John McMullen

The sample size in the Doug Pederson era is now large enough to make certain assumptions.

And when it comes to the offensive backfield, the Philadelphia Eagles coach is going to default to a committee approach.

The first day of this series looked at the quarerback position.

Through free agency to date, the Eagles have suffered a net loss when Jordan Howard took a two-year deal in Miami and the organization itself decided not to tender Super Bowl LII hero and South Jersey native Corey Clement. 

Add in the retirement of Darren Sproles and the cupboard is somewhat bare after Miles Sanders, the presumptive RB1 after an excellent rookie season, and the undersized Boston Scott, who flashed plenty of juice when forced into action late last season.

The only other body on the roster at the position is late-season pickup Elijah Holyfield, the son of the former heavyweight boxing champion of the world Evander Holyfield.

The need seems obvious, an inside-the-tackle, move-the-chains type as a complement to Sanders similar to Howard was before a mysterious shoulder stinger essentially ended his 2019 campaign.

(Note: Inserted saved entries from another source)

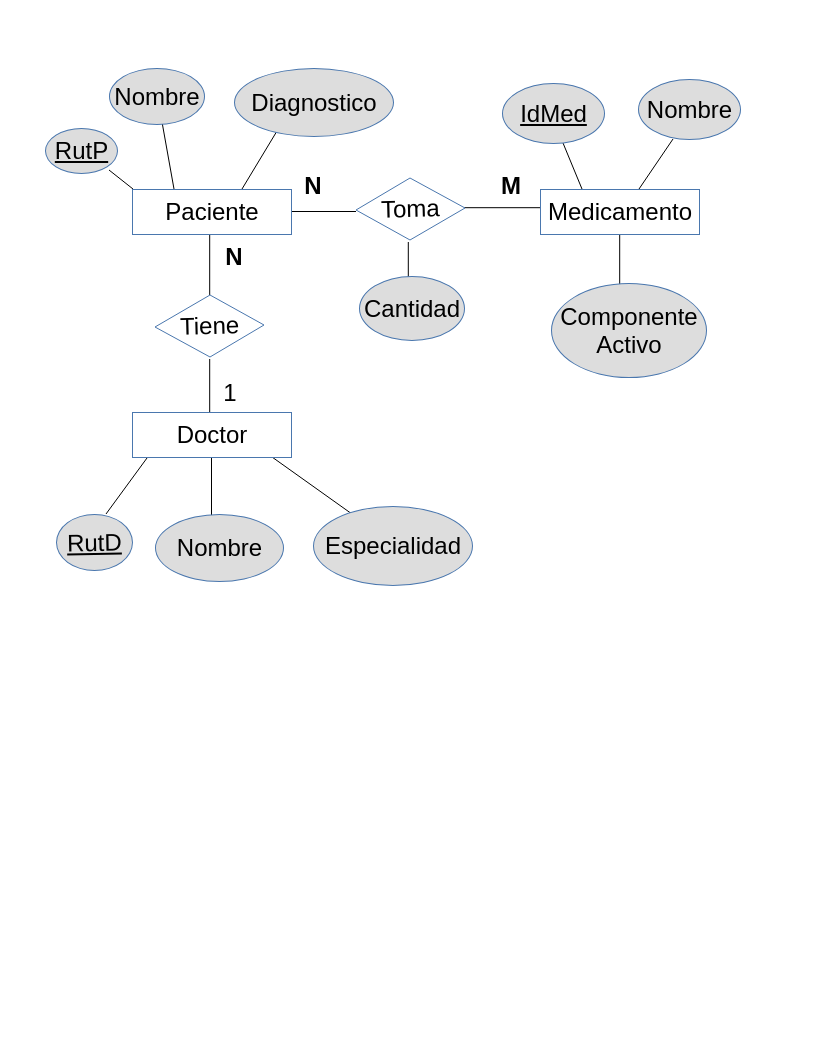
<!DOCTYPE html>
<html lang="es">
<head>
<meta charset="utf-8">
<title>Modelo entidad-relación: Paciente, Doctor, Medicamento</title>
<style>
:root {
  --paper: #ffffff;
  --ink: #000000;
  --outline: #4a77ae;
  --attribute: #dddddd;
}
* { box-sizing: border-box; margin: 0; }
html, body { width: 816px; height: 1056px; overflow: hidden; background: var(--paper); }
.diagram {
  position: relative;
  width: 816px;
  height: 1056px;
  overflow: hidden;
  color: var(--ink);
  font: 24px/28px "Liberation Sans", Arial, sans-serif;
}
.connectors { position: absolute; inset: 0; stroke: var(--ink); stroke-width: 1; }
.node {
  position: absolute;
  left: var(--x);
  top: var(--y);
  width: var(--w);
  height: var(--h);
  display: flex;
  align-items: center;
  justify-content: center;
  text-align: center;
  white-space: nowrap;
}
.entity { --w: 160px; --h: 46px; border: 1px solid var(--outline); background: var(--paper); }
.attribute { border: 1px solid var(--outline); border-radius: 50%; background: var(--attribute); }
.key { text-decoration: underline; text-decoration-thickness: 2px; text-underline-offset: 2px; text-decoration-skip-ink: none; }
.relation { --w: 111px; --h: 64px; }
.relation svg { position: absolute; inset: 0; fill: var(--paper); stroke: var(--outline); }
.relation span { position: relative; transform: rotate(-1.5deg); }
.tilted span { transform: rotate(-1deg); }
.cardinality { --w: 24px; --h: 28px; font-weight: bold; }
.single { font-weight: normal; }
</style>
</head>
<body>
<main class="diagram">
  <svg class="connectors" width="816" height="1056" viewBox="0 0 816 1056" aria-hidden="true">
    <line x1="109" y1="170" x2="133" y2="189"/>
    <line x1="162" y1="122" x2="174" y2="189"/>
    <line x1="277" y1="131" x2="242" y2="189"/>
    <line x1="291" y1="211.5" x2="356" y2="211.5"/>
    <line x1="464" y1="207.7" x2="541" y2="207.7"/>
    <line x1="408.3" y1="242" x2="408.3" y2="277"/>
    <line x1="563" y1="143" x2="582" y2="189"/>
    <line x1="673" y1="139" x2="639" y2="189"/>
    <line x1="619.7" y1="234" x2="619.7" y2="284"/>
    <line x1="209.7" y1="234" x2="209.7" y2="295"/>
    <line x1="209.7" y1="359" x2="209.7" y2="412"/>
    <line x1="147" y1="458" x2="106" y2="514"/>
    <line x1="211.5" y1="457" x2="211.5" y2="515"/>
    <line x1="272" y1="457" x2="352" y2="514"/>
  </svg>

  <div class="node entity" style="--x:132px;--y:189px">Paciente</div>
  <div class="node attribute" style="--x:45px;--y:128px;--w:73px;--h:46px"><span class="key">RutP</span></div>
  <div class="node attribute" style="--x:109px;--y:68px;--w:96px;--h:57px">Nombre</div>
  <div class="node attribute" style="--x:234px;--y:68px;--w:160px;--h:69px">Diagnostico</div>

  <div class="node relation" style="--x:355px;--y:177px">
    <svg width="111" height="64" viewBox="0 0 111 64" aria-hidden="true"><polygon points="55,1 110,31 55,63 1,33"/></svg>
    <span>Toma</span>
  </div>
  <div class="node attribute" style="--x:359px;--y:276px;--w:106px;--h:65px"><span>Cantidad</span></div>
  <div class="node cardinality" style="--x:301px;--y:172px">N</div>
  <div class="node cardinality" style="--x:499px;--y:172px">M</div>

  <div class="node entity" style="--x:540px;--y:189px">Medicamento</div>
  <div class="node attribute" style="--x:502px;--y:83px;--w:103px;--h:61px"><span class="key">IdMed</span></div>
  <div class="node attribute" style="--x:638px;--y:79px;--w:103px;--h:61px">Nombre</div>
  <div class="node attribute" style="--x:551px;--y:283px;--w:156px;--h:95px">Componente<br>Activo</div>

  <div class="node relation" style="--x:154px;--y:294px">
    <svg width="111" height="64" viewBox="0 0 111 64" aria-hidden="true"><polygon points="56,1 110,31 56,63 1,33"/></svg>
    <span>Tiene</span>
  </div>
  <div class="node cardinality" style="--x:222px;--y:243px">N</div>
  <div class="node cardinality single" style="--x:218px;--y:379px">1</div>

  <div class="node entity" style="--x:132px;--y:412px">Doctor</div>
  <div class="node attribute tilted" style="--x:56px;--y:514px;--w:77px;--h:57px"><span class="key">RutD</span></div>
  <div class="node attribute" style="--x:155px;--y:514px;--w:129px;--h:68px">Nombre</div>
  <div class="node attribute" style="--x:313px;--y:506px;--w:160px;--h:80px">Especialidad</div>
</main>
</body>
</html>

Sanders was actually No. 2 before the Howard injury but excelled in his absence, so the former Penn State star is and second-round pick from the 2019 draft is set as the RB1 with Scott fitting in as the third-down back, the heir-apparent to what Sproles once offered before the injuries derailed his last few seasons. The thunder to the lightning on hand could be found in the middle rounds of the draft later this month..

At 6-foot and 247 pounds, Boston College’s A.J. Dillon could be just what the doctor ordered there as a big productive back who was a three-year starter with a different brand of Eagles, amassing 4,382 yards and 38 touchdowns during his three college seasons.

He’s a proven finisher in the red zone and knowing Duce Staley, the Eagles would ask Dillion to drop 10 or so pounds in an effort to squeeze a little more explosiveness out of the package and start to implement at least the threat of catching the football on occasion.

That’s how Clement went from bruising star at Wisconsin to a contributor as a rookie despite going undrafted due to a perceived lack of speed.

“I put on a lot more muscle,” said Dillon of his bulky frame back at the NFL Scouting Combine. “I had 7.8 percent body fat, so I mean there's a lot of muscle behind it. It's not bad weight.”

As you might imagine Dillon has focused on bigger backs to mold his game after, starting with Le’Veon Bell, once an oversized back at Michigan State who lost some of the weight and developed into one of the more dominant backs in the NFL.

“I like to take bits and pieces from people's game," said Diloon. "I look at Leveon Bell's patience, Leonard Fournette, the way he runs a ball with speed ... it's an aggressive running style, Saquon's explosiveness, Steven Jackson back in the day with the Rams, that's how he ran to not really be denied yards. So, I mean, I'm constantly trying to develop, so I'm excited now have the opportunity to show teams that.”

If the Eagles do take the leap they will be getting “a player who can do everything on the field,” said Dillon.

“I've got size, obviously that's just God-given, but I have speed, I can catch the ball, pass protect. So I bring everything to the table.”


Vision - J.K. Dobbins, Ohio State - An Alvin Kamara-type runner who runs confidently and has a feel for holes that are about to open.

Power - Clyde Edwards-Helaire, LSU - At just 5-8, Edwards-Helaire is built like a bowling bowl and often bounces off contact.

Get to the Edge - Anthony McFarland, Maryland - McFarland could beat anyone in the country to the edge at Maryland and could develop into a real weapon as a change-up at the NFL level.

Receiver - Eno Benjamin, Arizona State - The highly-productive Pac-12 back was used very effectively in the passing game at ASU and will have a leg up on most who have to learn their roles in different offenses.

Goal-line - A.J. Dillon, Boston College - Nearly 250 pounds and almost 40 touchdowns tells you all you need to know about Dillon pushing a pile.

Blitz Pickup - D’Andre Swift - So many young backs have to be taken off the field in obvious passing situations because they well get the QB killed when failing to pick up the blitz. What puts Swift over the top for most scouts as the No. 1 back in the class is his technique and competitiveness as a blocker.


1. D’Andre Swift, Georgia

2. Jonathan Taylor, Wisconsin

3. J.K. Dobbins, Ohio State

4. Clyde Edwards-Helaire, LSU

5. Zack Moss, Utah

6. Cam Akers, Florida State

7. Eno Benjamin, Arizona State

8. Darrynton Evans, Appalachian State

9. A.J. Dillon, Boston College

10. Rico Dowdle, South Carolina

Sleeper - Levante Bellamy, Western Michigan

Boom or Bust - Jonathan Taylor, Wisconsin

John McMullen covers the Eagles for SI.com. You can listen to John every day at 4 ET on ESPN 97.3 in South Jersey and reach him at jmcmullen44@gmail.com or on Twitter @JFMcMullen